What is Adapted Physical Education?

Physical education classes teach us much more than the importance of an active life and a healthy body; they teach us from an early age how to interact, how to compete in a fair manner, and most of all, how to collaborate with others in order to win or achieve great results. Unfortunately, not every child can enjoy the wonder of running around, playing games and sports, and laughing freely with the other children; this is why adapted physical education was created, and in what follows we are going to take a closer look in order to better understand what it is and what it deals with.

Adapted physical education is the science, some would even say art, of creating a physical education program for someone with disabilities, whether they are physical or mental impairments. This type of physical education has to not only create a special activity regimen, but deal with implementing it and monitoring the children or learners of a sport or game.
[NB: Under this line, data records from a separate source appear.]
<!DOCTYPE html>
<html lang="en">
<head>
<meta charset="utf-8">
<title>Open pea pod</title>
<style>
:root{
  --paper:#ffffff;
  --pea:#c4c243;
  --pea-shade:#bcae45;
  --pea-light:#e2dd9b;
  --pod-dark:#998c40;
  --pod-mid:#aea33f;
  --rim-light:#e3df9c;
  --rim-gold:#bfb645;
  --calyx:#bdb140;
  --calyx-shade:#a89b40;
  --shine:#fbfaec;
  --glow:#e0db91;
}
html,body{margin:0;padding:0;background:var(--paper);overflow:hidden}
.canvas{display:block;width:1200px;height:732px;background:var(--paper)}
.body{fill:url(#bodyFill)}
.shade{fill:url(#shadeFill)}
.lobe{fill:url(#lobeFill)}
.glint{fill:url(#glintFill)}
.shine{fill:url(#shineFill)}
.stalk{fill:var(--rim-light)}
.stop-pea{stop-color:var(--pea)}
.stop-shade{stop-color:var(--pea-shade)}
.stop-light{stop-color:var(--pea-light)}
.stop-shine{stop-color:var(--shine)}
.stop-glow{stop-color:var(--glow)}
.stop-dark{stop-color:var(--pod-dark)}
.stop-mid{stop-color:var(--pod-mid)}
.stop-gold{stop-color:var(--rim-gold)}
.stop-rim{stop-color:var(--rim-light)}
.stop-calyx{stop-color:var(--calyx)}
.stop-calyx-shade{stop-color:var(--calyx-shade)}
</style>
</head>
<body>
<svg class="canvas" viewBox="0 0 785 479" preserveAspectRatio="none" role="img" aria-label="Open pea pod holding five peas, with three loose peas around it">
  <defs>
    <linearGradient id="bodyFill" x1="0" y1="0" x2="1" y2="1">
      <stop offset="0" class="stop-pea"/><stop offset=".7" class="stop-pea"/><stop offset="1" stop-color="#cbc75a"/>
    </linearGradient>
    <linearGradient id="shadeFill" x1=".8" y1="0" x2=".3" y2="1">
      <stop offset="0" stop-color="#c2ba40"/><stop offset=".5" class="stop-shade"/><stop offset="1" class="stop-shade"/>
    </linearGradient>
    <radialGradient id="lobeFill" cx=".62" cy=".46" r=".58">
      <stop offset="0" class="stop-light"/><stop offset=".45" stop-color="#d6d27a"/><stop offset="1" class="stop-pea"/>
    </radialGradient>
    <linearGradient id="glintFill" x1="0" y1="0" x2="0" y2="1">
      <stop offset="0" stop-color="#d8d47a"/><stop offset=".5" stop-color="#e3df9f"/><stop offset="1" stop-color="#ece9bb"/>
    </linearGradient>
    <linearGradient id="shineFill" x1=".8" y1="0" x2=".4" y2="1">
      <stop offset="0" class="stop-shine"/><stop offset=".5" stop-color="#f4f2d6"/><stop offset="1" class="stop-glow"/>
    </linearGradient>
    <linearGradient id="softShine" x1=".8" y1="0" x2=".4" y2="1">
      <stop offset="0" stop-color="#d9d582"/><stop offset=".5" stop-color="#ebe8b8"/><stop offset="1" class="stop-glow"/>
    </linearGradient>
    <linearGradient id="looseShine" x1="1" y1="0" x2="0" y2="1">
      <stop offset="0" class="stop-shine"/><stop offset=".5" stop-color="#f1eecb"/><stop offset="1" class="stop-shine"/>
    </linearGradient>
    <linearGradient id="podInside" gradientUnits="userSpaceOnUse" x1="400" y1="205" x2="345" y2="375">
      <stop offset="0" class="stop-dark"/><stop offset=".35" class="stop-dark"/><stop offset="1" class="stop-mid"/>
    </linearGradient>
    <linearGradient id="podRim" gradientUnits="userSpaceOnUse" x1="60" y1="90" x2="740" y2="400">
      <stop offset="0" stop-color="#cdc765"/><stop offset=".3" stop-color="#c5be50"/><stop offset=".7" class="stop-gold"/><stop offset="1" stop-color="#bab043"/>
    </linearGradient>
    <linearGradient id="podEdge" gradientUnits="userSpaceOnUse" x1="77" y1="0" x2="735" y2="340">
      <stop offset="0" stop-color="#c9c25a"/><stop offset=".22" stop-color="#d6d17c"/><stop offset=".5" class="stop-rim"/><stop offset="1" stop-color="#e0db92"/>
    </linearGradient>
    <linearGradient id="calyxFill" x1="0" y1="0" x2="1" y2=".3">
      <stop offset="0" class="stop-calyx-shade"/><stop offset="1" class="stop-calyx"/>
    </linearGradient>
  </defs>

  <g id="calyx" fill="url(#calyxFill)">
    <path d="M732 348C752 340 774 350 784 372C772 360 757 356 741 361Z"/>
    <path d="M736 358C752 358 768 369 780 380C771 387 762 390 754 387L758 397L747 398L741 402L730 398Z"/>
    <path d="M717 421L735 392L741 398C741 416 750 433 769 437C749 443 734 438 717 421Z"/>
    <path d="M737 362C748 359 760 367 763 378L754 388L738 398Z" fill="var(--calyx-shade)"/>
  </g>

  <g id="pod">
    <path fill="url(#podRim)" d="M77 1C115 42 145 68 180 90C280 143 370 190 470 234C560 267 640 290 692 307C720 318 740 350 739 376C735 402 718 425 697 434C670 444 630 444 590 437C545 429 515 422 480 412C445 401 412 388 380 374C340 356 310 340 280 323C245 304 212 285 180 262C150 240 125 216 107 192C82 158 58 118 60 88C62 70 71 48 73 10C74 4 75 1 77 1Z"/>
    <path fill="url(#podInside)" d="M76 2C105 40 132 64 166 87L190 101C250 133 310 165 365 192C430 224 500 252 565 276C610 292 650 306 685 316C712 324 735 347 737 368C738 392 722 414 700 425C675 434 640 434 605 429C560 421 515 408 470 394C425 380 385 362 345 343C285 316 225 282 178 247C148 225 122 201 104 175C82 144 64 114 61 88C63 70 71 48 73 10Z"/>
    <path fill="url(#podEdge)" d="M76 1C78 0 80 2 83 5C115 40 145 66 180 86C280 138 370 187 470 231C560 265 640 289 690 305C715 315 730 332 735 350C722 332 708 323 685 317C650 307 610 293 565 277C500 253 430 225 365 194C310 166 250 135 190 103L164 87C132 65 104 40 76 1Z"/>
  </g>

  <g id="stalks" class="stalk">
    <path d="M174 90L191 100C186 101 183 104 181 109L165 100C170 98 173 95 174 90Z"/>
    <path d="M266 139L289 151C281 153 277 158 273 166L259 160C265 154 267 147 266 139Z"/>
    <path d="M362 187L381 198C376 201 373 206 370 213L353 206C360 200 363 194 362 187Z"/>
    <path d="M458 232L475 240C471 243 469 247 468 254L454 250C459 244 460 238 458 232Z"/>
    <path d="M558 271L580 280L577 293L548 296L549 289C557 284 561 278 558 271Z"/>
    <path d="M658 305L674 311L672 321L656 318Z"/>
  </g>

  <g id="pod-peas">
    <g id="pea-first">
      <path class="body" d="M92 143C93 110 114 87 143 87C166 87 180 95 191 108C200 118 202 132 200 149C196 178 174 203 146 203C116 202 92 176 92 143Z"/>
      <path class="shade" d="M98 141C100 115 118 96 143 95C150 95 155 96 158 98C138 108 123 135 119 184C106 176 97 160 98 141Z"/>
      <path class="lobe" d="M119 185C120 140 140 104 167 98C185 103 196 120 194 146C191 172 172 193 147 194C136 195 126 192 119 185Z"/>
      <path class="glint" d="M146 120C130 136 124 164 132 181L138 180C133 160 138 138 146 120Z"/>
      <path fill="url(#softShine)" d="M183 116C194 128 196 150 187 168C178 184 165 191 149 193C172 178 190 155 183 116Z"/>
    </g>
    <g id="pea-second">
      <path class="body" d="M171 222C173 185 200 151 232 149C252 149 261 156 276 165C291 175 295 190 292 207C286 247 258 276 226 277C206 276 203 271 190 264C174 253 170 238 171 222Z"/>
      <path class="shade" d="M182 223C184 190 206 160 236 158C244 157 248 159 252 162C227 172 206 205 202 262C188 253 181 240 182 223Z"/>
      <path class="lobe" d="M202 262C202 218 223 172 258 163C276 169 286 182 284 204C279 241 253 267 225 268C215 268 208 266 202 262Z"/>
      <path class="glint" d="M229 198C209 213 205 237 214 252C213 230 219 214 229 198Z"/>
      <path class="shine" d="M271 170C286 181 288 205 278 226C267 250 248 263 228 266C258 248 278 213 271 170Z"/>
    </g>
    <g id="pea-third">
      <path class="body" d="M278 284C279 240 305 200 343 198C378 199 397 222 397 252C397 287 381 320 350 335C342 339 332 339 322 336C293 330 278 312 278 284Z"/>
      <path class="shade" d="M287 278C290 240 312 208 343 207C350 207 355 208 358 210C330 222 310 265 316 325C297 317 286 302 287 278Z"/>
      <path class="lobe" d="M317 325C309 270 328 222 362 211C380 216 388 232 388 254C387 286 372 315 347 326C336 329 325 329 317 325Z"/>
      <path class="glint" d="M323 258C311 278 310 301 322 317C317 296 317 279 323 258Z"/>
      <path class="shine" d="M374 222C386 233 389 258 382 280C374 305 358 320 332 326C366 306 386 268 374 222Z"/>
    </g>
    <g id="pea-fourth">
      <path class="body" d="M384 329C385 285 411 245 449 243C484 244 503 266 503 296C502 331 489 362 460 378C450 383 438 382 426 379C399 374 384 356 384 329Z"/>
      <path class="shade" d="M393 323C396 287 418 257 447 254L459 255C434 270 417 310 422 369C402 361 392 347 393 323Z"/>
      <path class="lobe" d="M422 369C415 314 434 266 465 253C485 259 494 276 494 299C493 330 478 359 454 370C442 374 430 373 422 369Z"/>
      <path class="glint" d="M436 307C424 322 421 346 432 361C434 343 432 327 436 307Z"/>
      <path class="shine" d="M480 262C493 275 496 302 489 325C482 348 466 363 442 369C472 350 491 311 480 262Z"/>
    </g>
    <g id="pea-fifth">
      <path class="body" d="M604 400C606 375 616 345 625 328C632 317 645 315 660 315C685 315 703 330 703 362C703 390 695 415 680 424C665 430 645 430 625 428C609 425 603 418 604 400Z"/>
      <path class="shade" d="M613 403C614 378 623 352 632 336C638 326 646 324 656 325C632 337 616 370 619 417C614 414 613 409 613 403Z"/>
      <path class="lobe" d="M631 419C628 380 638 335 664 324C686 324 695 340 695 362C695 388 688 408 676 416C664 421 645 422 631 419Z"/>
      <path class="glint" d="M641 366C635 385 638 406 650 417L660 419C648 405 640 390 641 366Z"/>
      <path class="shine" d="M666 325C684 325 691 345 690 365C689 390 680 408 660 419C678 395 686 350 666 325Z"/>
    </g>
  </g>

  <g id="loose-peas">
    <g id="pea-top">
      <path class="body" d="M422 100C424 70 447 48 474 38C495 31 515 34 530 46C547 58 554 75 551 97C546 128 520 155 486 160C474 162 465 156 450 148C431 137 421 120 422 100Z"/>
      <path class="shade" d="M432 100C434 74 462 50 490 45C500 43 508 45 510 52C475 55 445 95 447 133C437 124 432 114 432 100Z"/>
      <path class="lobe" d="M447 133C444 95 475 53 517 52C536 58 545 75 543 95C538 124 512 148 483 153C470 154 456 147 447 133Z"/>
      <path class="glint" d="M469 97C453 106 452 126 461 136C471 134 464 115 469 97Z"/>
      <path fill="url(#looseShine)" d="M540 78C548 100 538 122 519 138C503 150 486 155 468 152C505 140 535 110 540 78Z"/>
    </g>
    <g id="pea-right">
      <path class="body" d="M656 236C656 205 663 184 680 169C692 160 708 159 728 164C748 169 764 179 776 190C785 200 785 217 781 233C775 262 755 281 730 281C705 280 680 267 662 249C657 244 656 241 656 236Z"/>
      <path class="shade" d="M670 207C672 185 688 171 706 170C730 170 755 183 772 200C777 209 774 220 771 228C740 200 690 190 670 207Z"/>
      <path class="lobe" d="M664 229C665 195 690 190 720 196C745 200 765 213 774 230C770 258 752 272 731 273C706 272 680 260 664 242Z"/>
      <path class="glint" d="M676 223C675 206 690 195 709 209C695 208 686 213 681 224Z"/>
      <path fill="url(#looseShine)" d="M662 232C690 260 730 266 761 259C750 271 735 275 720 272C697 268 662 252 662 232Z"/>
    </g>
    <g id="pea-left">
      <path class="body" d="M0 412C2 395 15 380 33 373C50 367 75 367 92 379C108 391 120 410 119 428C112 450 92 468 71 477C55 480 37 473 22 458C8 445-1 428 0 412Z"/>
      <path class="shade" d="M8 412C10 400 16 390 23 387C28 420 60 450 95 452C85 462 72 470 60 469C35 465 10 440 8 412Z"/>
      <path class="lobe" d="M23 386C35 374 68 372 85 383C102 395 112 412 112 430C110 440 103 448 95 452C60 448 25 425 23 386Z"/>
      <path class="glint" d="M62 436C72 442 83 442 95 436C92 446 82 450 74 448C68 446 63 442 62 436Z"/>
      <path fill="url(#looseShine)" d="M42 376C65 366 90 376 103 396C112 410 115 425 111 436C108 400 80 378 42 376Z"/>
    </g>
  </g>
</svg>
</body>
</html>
The physical education program has to be comprehensive, meaning it has to start by taking into account the learner’s impairments and challenges, and try either to create a routine that they can perform, or one that challenges them into performing something a bit more difficult, but which helps them invaluably.

It has been stressed and overstressed that these new generations of children no longer have the right amount of physical activity, something which is very necessary for physical and mental development. But what about the children with disabilities? Wouldn’t they too benefit in one form or another by taking physical education classes, or taking up a sport? The answer is a definite yes, and there are many people with disabilities who have improved their condition considerably thanks to a more active lifestyle. This is what adaptive physical education tries to achieve, but unfortunately there aren’t resources to do this everywhere.

Special schools for children with learning or physical disabilities have to make programs like these available for them; not all children would benefit from such a program, but it takes a few professionals to decide when a child would benefit from physical education as well. The program they follow has to be adapted to their own needs and limitations, and they always have to be guided and helped by a special teacher who knows how to teach them and how to prevent them from injuring themselves. Finally, adaptive physical education can refer to various fitness exercises that the child or youth has to perform, or even to organized games where multiple players participate.